MARY SIMICH:  My brother Chris (aka Mr. Tiny) is ultra talented in every way. He cooks, he sews, he draws, he dances, he sings (way better than I do), he is incredibly thoughtful and he is hilarious. He just oozes creativity. His talent seems to know no bounds. He designs and makes the majority of my clothing. He is a huge reason why I am the way I am. He taught me to appreciate beautiful thing and he would always include me in trips to the museum, the theater, art exhibits, and stops at old abandoned buildings. He taught me that silly is also beautiful. And I learned to appreciate things that were a bit goofy. After years of living what he has coined the “Wacky Tacky Lifestyle,” he now writes a lifestyle blog called “Wacky Tacky” where he documents the neat roadside things we find, the funny outfits that he creates, our music, the delicious and goofy food he makes—really, just all things Wacky Tacky. I am grateful for his influence in my life and grateful that I get to sing with him in our brother-sister harmony act called “Tiny & Mary.”

PONYBOY MAGAZINE:  You wear clothing so well with that long lean model type body.

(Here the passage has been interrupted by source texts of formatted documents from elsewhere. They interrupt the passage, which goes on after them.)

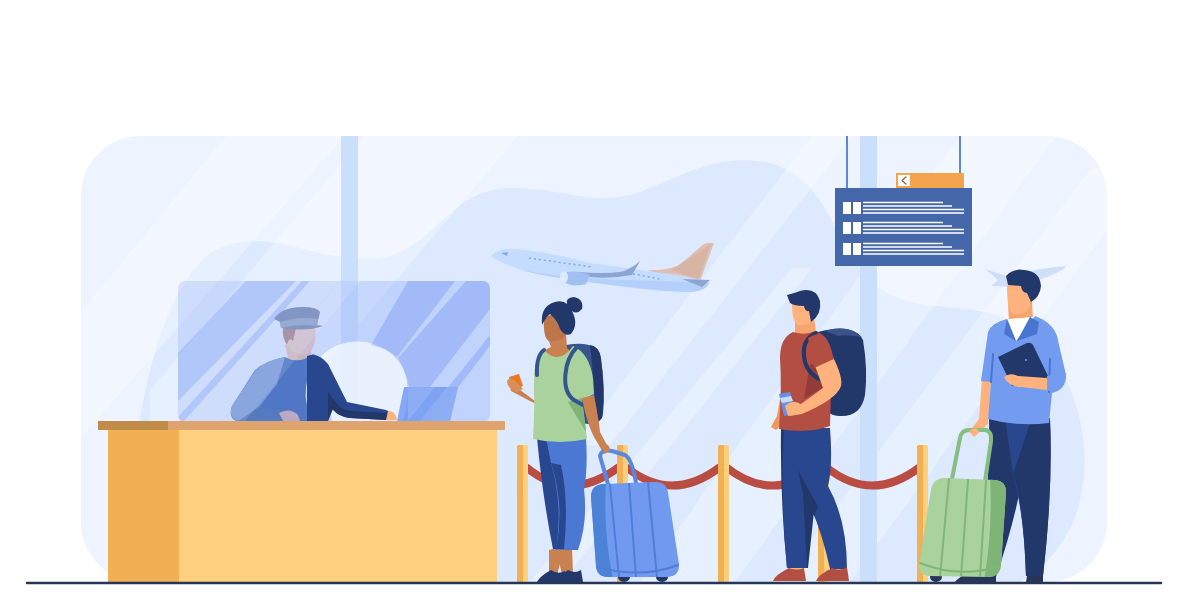
<!DOCTYPE html>
<html lang="en">
<head>
<meta charset="utf-8">
<title>Airport check-in queue</title>
<style>
:root{
  --hall:#edf3ff; --cloud:#dce9fe; --pillar:#c9dffc;
  --navy:#22386a; --ink:#263558; --royal:#29478f; --blue:#4a78d2; --sky:#7299f0;
  --desk:#ffd080; --desk-side:#f0b053; --top:#dfa46e; --top-side:#c18c49;
  --post:#ffcf7c; --post-edge:#f0b053; --rope:#b94d44;
  --red:#b24e42; --green:#a9d29d; --green-dark:#7eb576;
  --skin:#ffb27d; --skin-tan:#c98150; --board:#4467a9; --orange:#f3a34e;
}
html,body{margin:0;height:100%;overflow:hidden;background:#fff}
svg{display:block;width:1200px;height:597px}
.line{fill:none;stroke-linecap:round;stroke-linejoin:round}
</style>
</head>
<body>
<svg viewBox="0 0 1200 597" role="img" aria-label="Travellers with luggage queue at an airport check-in desk">
<defs>
  <clipPath id="hall-shape"><rect x="81" y="136" width="1026" height="446" rx="60"/></clipPath>
  <clipPath id="glass-shape"><rect x="178" y="281" width="312" height="141" rx="7"/></clipPath>
  <clipPath id="blue-case-shape"><path id="blue-case" d="M603 484 L655 482 Q667 482 668 493 L679 564 Q680 576 668 577 L608 577 Q597 577 596 566 L591 497 Q591 485 603 484Z"/></clipPath>
  <clipPath id="green-case-shape"><path id="green-case" d="M945 478 L995 480 Q1006 481 1006 492 L1001 565 Q1000 577 988 577 L930 576 Q918 576 919 564 L931 490 Q933 478 945 478Z"/></clipPath>
  <g id="post">
    <rect x="0" y="445" width="11" height="137" rx="2" fill="var(--post)"/>
    <path d="M2 445H6V582H0V447Q0 445 2 445Z" fill="var(--post-edge)"/>
  </g>
  <g id="flight-row">
    <path d="M843 202h8v12h-8zM853 202h8v12h-8z" fill="#fff"/>
    <path d="M863 202.500H943M863 206H952M863 209.500H964M863 213H964" stroke="#fff" stroke-width="1.500"/>
  </g>
</defs>

<g id="hall" clip-path="url(#hall-shape)">
  <rect x="81" y="136" width="1026" height="446" fill="var(--hall)"/>
  <path d="M130 582C124 470 150 290 215 250C275 222 320 270 390 256C440 240 450 190 510 188C570 188 590 208 640 192C690 172 720 153 770 163C830 180 830 240 870 280C910 320 970 296 1020 325C1070 355 1096 440 1080 500C1070 545 1040 570 1020 582Z" fill="var(--cloud)"/>
  <g id="window-glints" fill="#fff" opacity=".32">
    <path d="M226 136H345L81 438V312Z"/>
    <path d="M364 136H462L150 505V390Z"/>
    <path d="M462 136H518L178 538V474Z"/>
    <path d="M792 268L812 268L562 582H530Z"/>
    <path d="M812 136H852L610 445H574Z"/>
    <path d="M960 136H1056L735 582H640Z"/>
    <path d="M1090 170L1107 164V230L850 582H780Z"/>
  </g>
  <path d="M341 136h17v300h-17zM860 136h17v446h-17z" fill="var(--pillar)"/>
</g>

<g id="airplane">
  <path d="M648 270Q674 271 684 261L704 244Q708 242 714 243L700 281Q679 285 648 270Z" fill="#dfbfb0"/>
  <path d="M672 270L711 244L698 280Z" fill="#d3ad9d" opacity=".6"/>
  <path d="M491 256Q497 248 515 249Q545 251 590 263L655 272Q684 275 710 282Q706 291 690 292Q660 292 625 287L560 278Q510 270 491 256Z" fill="#c4dcfd"/>
  <path d="M520 270Q570 279 625 280Q670 281 709 283Q706 291 690 292Q650 291 560 278Q535 274 520 270Z" fill="#b3cffa"/>
  <path d="M529 258L592 267M628 273L660 279" stroke="#86a8df" stroke-width="1.500" stroke-dasharray="2 3"/>
  <path d="M501 253L508 252L507 256Z" fill="#86a8df"/>
  <path d="M577 272Q604 274 620 272Q630 270 640 261L632 275Q610 279 590 277Z" fill="#8ca5d3"/>
  <path d="M561 273Q575 269 590 275L586 284Q572 288 562 281Z" fill="#a2bff1"/>
  <ellipse cx="564" cy="277" rx="4" ry="6" fill="#dce9fe"/>
  <path d="M682 279L710 280L702 287Z" fill="#8ca5d3"/>
</g>
<path id="distant-airplane" d="M985 269L1010 277Q1030 269 1066 266Q1063 272 1036 281L1017 287L991 286L998 280Z" fill="#cfdff8"/>

<g id="departures-board">
  <path d="M847 136V190M960 136V176" stroke="#5d87d9" stroke-width="2"/>
  <rect x="896" y="173" width="68" height="15" fill="var(--orange)"/>
  <rect x="898" y="175" width="12" height="11" fill="#fff"/>
  <path class="line" d="M906 177L902 180.500L906 184" stroke="#8c633c" stroke-width="1.300"/>
  <rect x="835" y="188" width="137" height="78" fill="var(--board)"/>
  <use href="#flight-row"/><use href="#flight-row" y="20"/><use href="#flight-row" y="41"/>
</g>

<g id="barrier">
  <g class="line" stroke="var(--rope)" stroke-width="8" style="stroke-linecap:butt">
    <path d="M526 467Q570 504 619 467"/><path d="M626 467Q672 504 720 467"/>
    <path d="M726 467Q772 504 820 467"/><path d="M826 467Q872 504 920 467"/>
  </g>
  <use href="#post" x="517"/><use href="#post" x="617"/><use href="#post" x="718"/><use href="#post" x="818"/><use href="#post" x="917"/>
</g>

<g id="check-in-desk">
  <g id="officer">
    <path d="M285 345L309 341L312 357L300 364L288 358Z" fill="#e6b9a5"/>
    <path d="M285 326L315 326Q317 346 309 353Q300 357 291 350L285 341Z" fill="#edc5b7"/>
    <path d="M283 328H296L293 341Q289 336 287 345Q282 338 283 328Z" fill="#a76c69"/>
    <path d="M274 319Q281 307 303 307Q317 307 320 312L317 325L323 326Q306 332 281 328L280 322Z" fill="#5e7297"/>
    <path d="M280 322Q299 316 318 319L317 326Q299 323 281 328Z" fill="#8697b4"/>
    <path d="M285 357Q299 365 313 354L324 359L332 421H236Q228 417 232 406L255 370Q265 361 285 357Z" fill="#2e59aa"/>
    <path d="M285 357Q266 360 256 370L232 406Q228 418 239 421H268L273 411L259 407L277 384Z" fill="#6f90c8"/>
    <path d="M259 407L284 411L285 421H238Z" fill="#335d9f"/>
    <path d="M279 413Q290 407 298 415L300 421H283Z" fill="#d5a8a8"/>
  </g>
  <g id="glass-screen" clip-path="url(#glass-shape)">
    <path fill-rule="evenodd" d="M178 281H490V422H178ZM314 422A52 52 0 1 1 401 422Z" fill="#8dacf7" opacity=".36"/>
    <path d="M314 422A52 52 0 1 1 401 422Z" fill="#edf4ff" opacity=".8"/>
    <g fill="#6f94f0" opacity=".37">
      <path d="M246 281H296L178 401V353Z"/><path d="M302 281H310L184 421H178V417Z"/>
      <path d="M408 281H455L397 357Q386 348 371 345Z"/><path d="M466 281H490V309L404 421L408 391Q407 373 398 358Z"/><path d="M490 335V346L432 421H421Z"/>
    </g>
    <path d="M178 281H360L245 421H178Z" fill="#fff" opacity=".12"/>
  </g>
  <g id="officer-arm">
    <path d="M307 356Q318 352 328 364L347 402L386 410Q393 413 386 420L350 418Q339 417 332 409L328 421H307Z" fill="var(--royal)"/>
    <path d="M328 392L338 405Q342 410 351 411L388 413Q393 417 386 420L350 418Q339 417 333 409L328 421Z" fill="var(--navy)"/>
    <path d="M388 411Q396 411 397 420H386Z" fill="var(--skin)"/>
  </g>
  <path d="M404 387H458L450 421H397Z" fill="#6d98f4" opacity=".8"/>
  <path d="M408 387H458L450 421H408Z" fill="#93b0f5" opacity=".75"/>
  <path d="M435 387H447L420 421H408Z" fill="#6d98f4" opacity=".45"/>
  <rect x="108" y="429" width="389" height="153" fill="var(--desk)"/>
  <rect x="108" y="429" width="71" height="153" fill="var(--desk-side)"/>
  <rect x="98" y="421" width="407" height="9" fill="var(--top)"/>
  <rect x="98" y="421" width="70" height="9" fill="var(--top-side)"/>
</g>

<g id="woman-traveller">
  <path d="M566 345Q594 340 600 354Q606 388 603 414Q602 424 588 424L574 422Z" fill="#35558f"/>
  <path d="M590 345Q599 346 601 358Q605 390 602 418L596 423Q594 379 590 345Z" fill="var(--navy)"/>
  <path d="M556 547L572 546L573 574L562 575ZM549 550L564 546L557 576L549 577Z" fill="var(--skin-tan)"/>
  <path d="M537 438H574Q567 480 569 549L553 549Q543 500 537 438Z" fill="var(--royal)"/>
  <path d="M546 438H586Q588 469 584 489Q588 522 578 550L556 550Q563 505 551 463Z" fill="var(--blue)"/>
  <path d="M561 465Q569 502 564 549H556Q565 505 551 463Z" fill="var(--royal)"/>
  <path d="M551 570Q558 575 565 571L564 582H537Q540 576 551 570ZM568 570Q575 574 581 570L583 582H556Q558 577 568 570Z" fill="var(--navy)"/>
  <path d="M538 355Q533 381 535 401L516 387L511 391L532 402Q538 405 542 398L551 367Z" fill="var(--skin-tan)"/>
  <path d="M509 377L519 374L523 386L511 391Z" fill="#e97820"/>
  <path d="M507 381Q511 375 517 383L523 389L516 392Q507 388 507 381Z" fill="#d98d58"/>
  <path d="M546 333H566L567 348Q576 355 562 363Q546 362 543 351L551 347Z" fill="var(--skin-tan)"/>
  <path d="M544 319Q551 311 565 318L565 336Q560 342 549 341Q543 338 544 319Z" fill="#bd764a"/>
  <path d="M542 325Q540 306 555 302Q563 300 567 304Q565 298 574 297Q584 299 582 309Q577 315 572 311Q579 324 571 334Q565 337 560 329Q558 321 550 314Q546 317 542 325Z" fill="var(--navy)"/>
  <path d="M544 350Q559 366 573 346Q589 353 593 378L594 394L582 400L587 439Q560 445 533 439Q535 407 534 379Q534 358 544 350Z" fill="var(--green)"/>
  <path d="M582 398L568 402L586 432Z" fill="var(--green-dark)"/>
  <path class="line" d="M577 347C564 360 560 390 574 400L583 405M544 350Q536 356 537 375" stroke="#35558f" stroke-width="4"/>
  <path d="M582 398L594 395Q599 421 600 432L609 449L604 454L597 442Q588 429 582 398Z" fill="var(--skin-tan)"/>
</g>

<g id="blue-suitcase">
  <path class="line" d="M608 484L600 456Q601 449 612 451L625 455Q632 459 636 483" stroke="#5b88df" stroke-width="4"/>
  <path d="M600 444Q609 442 610 450L605 454Z" fill="var(--skin-tan)"/>
  <ellipse cx="624" cy="577" rx="6" ry="5" fill="var(--navy)"/><ellipse cx="662" cy="577" rx="6" ry="5" fill="var(--navy)"/>
  <use href="#blue-case" fill="var(--sky)"/>
  <g clip-path="url(#blue-case-shape)">
    <path d="M585 480H606Q603 530 613 580H585Z" fill="#4d83d6"/>
    <path class="line" d="M610 485L619 577M629 483L636 577M648 482L657 577M597 567Q642 579 678 565" stroke="#4f7ed9" stroke-width="2"/>
  </g>
</g>

<g id="man-in-red">
  <path d="M818 332Q854 322 863 340Q868 370 865 395Q861 417 840 416Q825 416 822 400Z" fill="var(--navy)"/>
  <path d="M825 331Q847 324 862 337Q848 334 838 336Z" fill="#3a548b"/>
  <path d="M796 540L810 547L802 573L790 574ZM826 543L842 541L843 571L832 574Z" fill="var(--skin)"/>
  <path d="M781 428H823Q816 492 808 568H787Q780 500 781 428Z" fill="var(--navy)"/>
  <path d="M791 428H830Q833 466 828 486Q847 520 847 569H830Q820 522 802 490L791 463Z" fill="var(--royal)"/>
  <path d="M784 428H814L815 517L803 491L807 568H787Q780 496 784 428Z" fill="var(--royal)"/>
  <path d="M798 470L818 507L814 516L802 490Z" fill="var(--navy)"/>
  <path d="M789 568Q797 571 804 568L806 581H773Q775 575 789 568ZM832 568Q840 572 847 567L849 581H816Q818 575 832 568Z" fill="var(--red)"/>
  <path d="M781 393L787 420L776 430L771 427L777 416Z" fill="#ed985f"/>
  <path d="M795 322L813 311L816 332L807 343L795 335Z" fill="#f5a56d"/>
  <path d="M792 303Q799 298 812 304L813 320Q809 326 798 325Q792 322 792 303Z" fill="var(--skin)"/>
  <path d="M787 295Q795 293 800 291Q816 287 820 301Q822 314 811 322L809 311Q805 312 804 306Q794 306 790 303Z" fill="var(--navy)"/>
  <path d="M793 332Q805 336 815 331Q827 334 832 352L830 426Q808 434 779 429Q782 387 780 358Q780 338 793 332Z" fill="var(--red)"/>
  <path d="M810 365L831 360L826 386L804 399Z" fill="#923c37"/>
  <path class="line" d="M816 333Q800 340 805 362Q809 376 824 381" stroke="var(--navy)" stroke-width="4"/>
  <path d="M814 363L833 357Q843 377 841 386Q837 399 802 414L790 416L785 410L792 402L801 404L823 388Z" fill="var(--skin)"/>
  <path d="M808 338Q823 328 829 344L834 359L814 368Z" fill="var(--red)"/>
  <path d="M779 394L790 392L796 413L784 416Z" fill="#6691e5"/><path d="M780 398L791 396L793 401L782 403Z" fill="#c9dcfd"/>
  <path d="M785 406Q791 400 799 403L798 414L788 416Z" fill="var(--skin)"/>
</g>

<g id="man-in-blue">
  <path d="M979 568Q986 573 996 570V582H955Q959 576 979 568ZM1028 570H1043V582H1026Z" fill="var(--ink)"/>
  <path d="M989 418H1031Q1024 495 996 577H971Q991 510 989 418Z" fill="var(--navy)"/>
  <path d="M1005 418H1050Q1053 489 1043 576H1026Q1025 520 1013 474Z" fill="var(--royal)"/>
  <path d="M1031 420H1050Q1053 489 1043 576H1026Q1023 501 1013 474Z" fill="var(--navy)"/>
  <path d="M982 378L991 381L988 424L975 436L969 432L979 419Z" fill="var(--skin)"/>
  <path d="M1008 304L1032 300L1033 320L1021 337L1009 323Z" fill="#f5a56d"/>
  <path d="M1007 286Q1015 281 1029 288L1030 306Q1026 316 1013 314Q1007 311 1007 286Z" fill="var(--skin)"/>
  <path d="M1006 276Q1013 268 1024 270Q1040 271 1041 286Q1040 297 1031 302L1027 293Q1022 293 1021 286L1008 285Z" fill="var(--navy)"/>
  <path d="M1008 319L1034 317L1030 342L1014 345Z" fill="#fff"/>
  <path d="M1007 319L1016 341L1035 316Q1052 322 1057 336L1066 375Q1066 390 1052 393L1049 423Q1018 427 988 419L991 382L981 381L988 332Q991 323 1007 319Z" fill="#739bf0"/>
  <path d="M1014 321L1029 317L1018 338Z" fill="#fff"/>
  <path d="M1007 319L1016 341L1004 334ZM1030 317L1039 322L1037 334L1017 341Z" fill="#4875cf"/>
  <path class="line" d="M991 382L993 354M1050 359L1049 392" stroke="#4875cf" stroke-width="2"/>
  <path d="M998 357L1027 343Q1032 342 1034 347L1048 376L1044 382L1012 386Z" fill="var(--navy)"/>
  <circle cx="1026" cy="360" r="1" fill="#7398e5"/>
  <path d="M1004 377Q1010 372 1018 376L1047 378V390L1021 387Q1009 387 1004 377Z" fill="var(--skin)"/>
  <path d="M1047 376L1066 373Q1066 390 1047 391Z" fill="#739bf0"/>
</g>

<g id="green-suitcase">
  <path class="line" d="M952 479L960 438Q961 430 970 430L986 430Q992 432 991 441L985 481" stroke="#86bd81" stroke-width="4"/>
  <path d="M969 431Q976 425 979 432L974 437Z" fill="var(--skin)"/>
  <ellipse cx="936" cy="577" rx="6" ry="5" fill="var(--ink)"/><ellipse cx="977" cy="577" rx="6" ry="5" fill="var(--ink)"/>
  <use href="#green-case" fill="var(--green)"/>
  <g clip-path="url(#green-case-shape)">
    <path d="M990 475H1010V580H984Q993 529 990 475Z" fill="var(--green-dark)"/>
    <path class="line" d="M949 479L940 577M968 480L961 577M986 481L980 577M920 563Q960 579 1000 566" stroke="#7fb779" stroke-width="2"/>
  </g>
</g>

<path id="floor-line" class="line" d="M27 583H1161" stroke="var(--ink)" stroke-width="2.500"/>
</svg>
</body>
</html>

We met your boyfriend at Viva and he has model good looks as well. He performed with you on stage.  Is he now part of the Marcy Simich Experience?

MARY SIMICH:  Am I a whole Experience? Wow! We both have multiple musical projects of our own to keep us busy, but who knows what the future holds. We always have a good time while playing together and I am sure we will grace the stage together as a team again sometime.

PONYBOY MAGAZINE:  Whom would you say your musical and style icons are?

MARY SIMICH:  Oh my, what an exciting question! Right off the bat, I’d say Julie London and Tim Morgonare are my icons. Julie London sings a song called ‘Saddle the Wind’. It has become my family’s anthem, and has become a signature song to perform for Tiny & Mary. There is something so rich and lovely and sexy and powerful about her voice. With regards to Tim Morgon, I will say this, “I LOVE California. I love the beach. I love to be outside. I love the sun. I love swimming. I love bonfires. I love teenage Beach Blanket Bingo-esque romance–and Tim Morgon is just that.” I mentioned before that music can be incredibly powerful, and Tim Morgon was the soundtrack to some big moments in my life. Another artist who I try to emulate is Roy Orbison. I like that he is a little bit rock-n-roll, but more than anything he is dreamy. I am drawn to very ethereal music and Roy Orbison is just that. As for style, I have always appreciated the glamorous movie stars at home, or at the ranch, or on vacation. I like the designs of Edith Head. They are simple, sophisticated and highly dramatic, and all the while accentuating the female form.